Water 2023, 15(5), 874; https://doi.org/10.3390/w15050874 - 24 Feb 2023
Cited by 2 | Viewed by 1708
Abstract
Environmental assessments are required prior to remediation and redevelopment of contaminated sites. To date, regulatory guidelines are commonly based on total concentrations. Occasionally, simple leaching procedures are included in environmental assessment. Despite being essential for quantification of contaminant transport, analysis of hydraulic conductivity [...] Read more.

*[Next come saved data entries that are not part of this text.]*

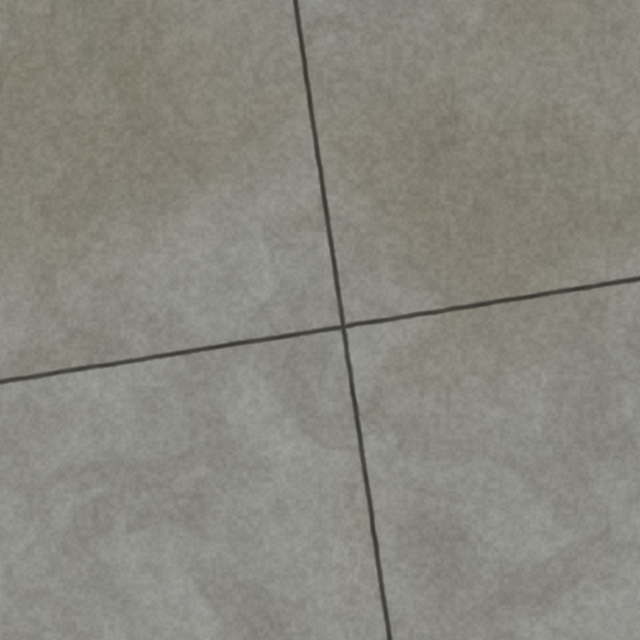
Reproduce this texture procedurally as a WebGL 2 fragment shader.

```glsl
#version 300 es
precision highp float;
// Four large stone floor tiles meeting at a tilted cross of thin dark joints.
// A skewed grid gives the joints; warped noise, seeded per tile, gives the
// cloudy grey stone, over which soft tan stains, veins and grain are laid.

uniform vec2 u_resolution;
out vec4 outColor;

const vec2 CROSSING = vec2(0.5365, 0.4896);  // where the joints meet
const vec2 SKEW = vec2(0.148, -0.1615);      // lean of upright and level joints
const float TILE_SIZE = 1.3;
const float JOINT_CORE = 0.0006;             // half width of the darkest part
const float JOINT_EDGE = 0.0066;             // half width including soft rim
const float JOINT_WOBBLE = 0.0014;
const float GRAIN = 0.085;
const float MOTTLE = 0.050;
const vec3 LIGHT_GREY = vec3(0.582, 0.584, 0.566);
const vec3 MID_GREY = vec3(0.522, 0.520, 0.489);
const vec3 TAN = vec3(0.500, 0.476, 0.418);
const vec3 JOINT_COLOR = vec3(0.225, 0.215, 0.195);

// Tan stains: centre x, centre y, radius, strength
const int STAIN_COUNT = 8;
const vec4 STAINS[STAIN_COUNT] = vec4[](
    vec4(0.02, 0.80, 0.24, 0.90), vec4(0.32, 0.84, 0.17, 0.55),
    vec4(0.86, 1.00, 0.17, 0.70), vec4(0.75, 0.66, 0.15, 0.75),
    vec4(0.62, 0.78, 0.12, 0.55), vec4(0.66, 0.46, 0.08, 0.40),
    vec4(0.93, 0.69, 0.12, 0.45), vec4(0.55, 0.18, 0.12, 0.20));

float hash(vec2 p) {
    vec3 q = fract(p.xyx * vec3(0.1031, 0.1030, 0.0973));
    q += dot(q, q.yzx + 33.33);
    return fract((q.x + q.y) * q.z);
}

float noise(vec2 p) {
    vec2 cell = floor(p);
    vec2 f = fract(p);
    f = f * f * (3.0 - 2.0 * f);
    return mix(mix(hash(cell), hash(cell + vec2(1, 0)), f.x),
               mix(hash(cell + vec2(0, 1)), hash(cell + 1.0), f.x), f.y);
}

float fbm(vec2 p) {
    float sum = 0.0, amplitude = 0.5;
    for (int i = 0; i < 5; i++) {
        sum += amplitude * noise(p);
        p = mat2(1.6, 1.2, -1.2, 1.6) * p + 17.3;
        amplitude *= 0.5;
    }
    return sum;
}

float stainAmount(vec2 p) {
    float amount = 0.0;
    for (int i = 0; i < STAIN_COUNT; i++) {
        vec2 offset = (p - STAINS[i].xy) / STAINS[i].z;
        amount += STAINS[i].w * exp(-dot(offset, offset));
    }
    return amount;
}

vec3 stoneColor(vec2 p, vec2 tile) {
    vec2 seeded = p + 23.0 * tile + 40.0;
    vec2 warp = vec2(fbm(seeded * 6.0), fbm(seeded * 6.0 + 61.0)) - 0.5;
    float broad = fbm(seeded * 5.0 + 2.0 * warp);
    float fine = fbm(seeded * 16.0 + 4.0 * warp);
    float cloud = smoothstep(0.28, 0.70, 0.5 * broad + 0.5 * fine);

    // Grey clouds and ragged tan stains that let pale patches through
    vec3 color = mix(MID_GREY, LIGHT_GREY, cloud);
    float stain = stainAmount(p + 0.22 * warp) * (0.35 + 1.1 * fine);
    color = mix(color, TAN, clamp(stain, 0.0, 0.85));

    // Faint broken veins, some pale and some dark
    float ridge = abs(fbm(seeded * 6.0 + 3.0 * warp + 9.0) - 0.48);
    float vein = 1.0 - smoothstep(0.0, 0.03, ridge);
    color += 0.05 * vein * (noise(seeded * 7.0 + 30.0) - 0.5);

    // Small blotches and sandy grain
    color += MOTTLE * (fbm(seeded * 42.0 + 3.0 * warp) - 0.48);
    float grain = 0.55 * noise(seeded * 120.0) + 0.45 * noise(seeded * 230.0 + 8.0);
    return color + GRAIN * (grain - 0.5);
}

// Dark coverage of one joint, from its distance and the position along it
float jointCover(float across, float along, float seed, float pixel) {
    float wobble = JOINT_WOBBLE * (noise(vec2(along * 40.0 + 50.0, seed)) - 0.5);
    float wear = noise(vec2(along * 50.0 + 90.0, seed + 5.0));
    float ragged = noise(vec2(along * 150.0 + 70.0, across * 180.0 + seed + 9.0));
    float rim = max(JOINT_EDGE * mix(0.85, 1.15, ragged), JOINT_CORE + 1.5 * pixel);
    float cover = 1.0 - smoothstep(JOINT_CORE, rim, abs(across + wobble));
    return cover * mix(0.82, 1.0, wear);
}

void main() {
    float pixel = 1.0 / u_resolution.y;
    vec2 p = gl_FragCoord.xy * pixel;

    // Skewed tile grid
    vec2 fromCrossing = p - CROSSING;
    vec2 grid = fromCrossing + SKEW * fromCrossing.yx;
    vec2 tile = floor(grid / TILE_SIZE);
    vec2 toJoint = grid - TILE_SIZE * round(grid / TILE_SIZE);

    vec3 color = stoneColor(p, tile);
    float upright = jointCover(toJoint.x, grid.y, 3.0, pixel);
    float level = jointCover(toJoint.y, grid.x, 14.0, pixel);
    color = mix(color, JOINT_COLOR, max(upright, level));
    outColor = vec4(color, 1.0);
}
```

Environmental assessments are required prior to remediation and redevelopment of contaminated sites. To date, regulatory guidelines are commonly based on total concentrations. Occasionally, simple leaching procedures are included in environmental assessment. Despite being essential for quantification of contaminant transport, analysis of hydraulic conductivity is rarely considered. Cost-effective methods that reflect both contaminant leaching and hydrogeological properties of contaminated soils are needed to ensure proper soil management. The aim of this study was to simultaneously evaluate contaminant leaching and hydraulic conductivity in soil using a combined column test (CCT) and compare this to the leaching results from batch tests (BT) and transport estimates derived from the empirical Hazen equation. Two soils of different origin were characterized using the CCT. By including physical and chemical factors affecting the release and retention of contaminants, the CCT provides an integrated assessment of leaching and transport of trace elements from soils. Additionally, the effect of soil compaction was investigated as a physical treatment to reduce leaching and transport in contaminated soils. Soil compaction did not demonstrate reduced leaching, but a less extensive contaminant transport was observed due to reduced hydraulic conductivity in the soil. Full article
Show Figures

Figure 1

Back to TopTop